Report, as a bare number, how many lines of the entries below contain "current".

[Stored data]
______

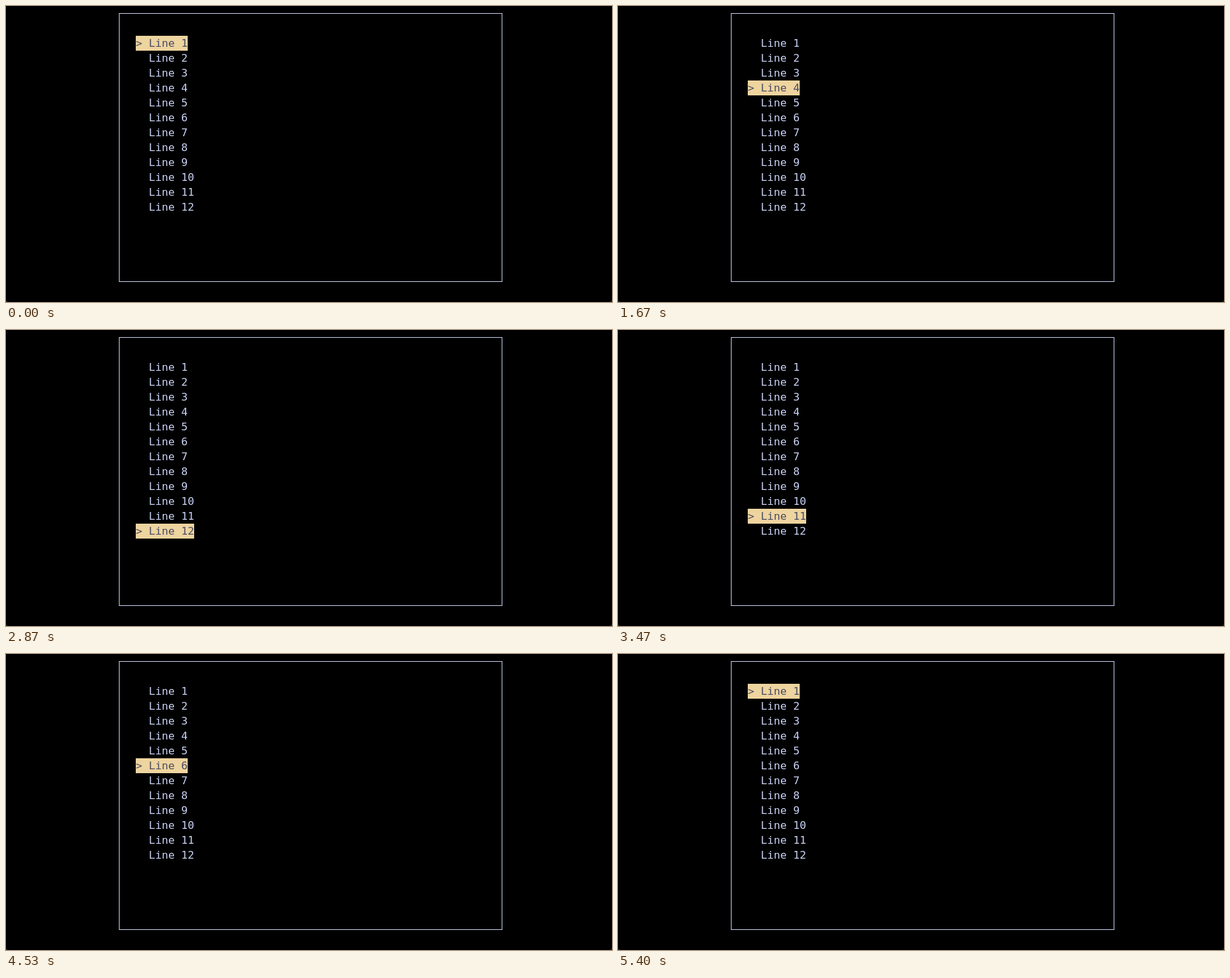
An HTML page with a canvas that plays this animation: 934x457 px, repeating every 7400 ms.

```html
<!DOCTYPE html>
<html lang="en">
<head>
<meta charset="utf-8">
<title>Line list</title>
<style>
  html, body { margin: 0; width: 100%; height: 100%; overflow: hidden; background: #1c1c1c; }
  canvas { display: block; border-radius: 0 0 5px 5px; }
</style>
</head>
<body>
<canvas id="screen" width="934" height="457"></canvas>
<script>
const ctx = document.getElementById("screen").getContext("2d");
const LOOP = 7400, LINES = 12;
const CELL_W = 10, CELL_H = 23, LEFT = 200, TOP = 46, BASELINE = 17;
const TEXT = "#cad3f5", HIGHLIGHT = "#eed49f", SELECTED_TEXT = "#494d64";

// Key press times in ms: first moving down the list, then back up.
const downs = [1270, 1530, 1670, 1800, 1930, 2130, 2270, 2400, 2530, 2670, 2870];
const ups = [3470, 3670, 3870, 4130, 4270, 4530, 4670, 4870, 5070, 5200, 5400];

const countPassed = (times, t) => times.filter(time => time <= t).length;

function drawLine(index, selected) {
  const y = TOP + index * CELL_H;
  const label = `${selected ? ">" : " "} Line ${index + 1}`;
  if (selected) {
    ctx.fillStyle = HIGHLIGHT;
    ctx.fillRect(LEFT, y, label.length * CELL_W, CELL_H);
  }
  ctx.fillStyle = selected ? SELECTED_TEXT : TEXT;
  ctx.fillText(label, LEFT, y + BASELINE);
}

function draw(t) {
  ctx.fillStyle = "#000";
  ctx.fillRect(0, 0, 934, 457);
  ctx.strokeStyle = TEXT;
  ctx.strokeRect(174.5, 11.5, 590, 414);

  const current = countPassed(downs, t) - countPassed(ups, t);
  for (let i = 0; i < LINES; i++) drawLine(i, i === current);
}

ctx.font = '16.61px "DejaVu Sans Mono", monospace';
const start = performance.now();

function tick() {
  draw((performance.now() - start) % LOOP);
  requestAnimationFrame(tick);
}
tick();
</script>
</body>
</html>
```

______

TASK ANSWER
2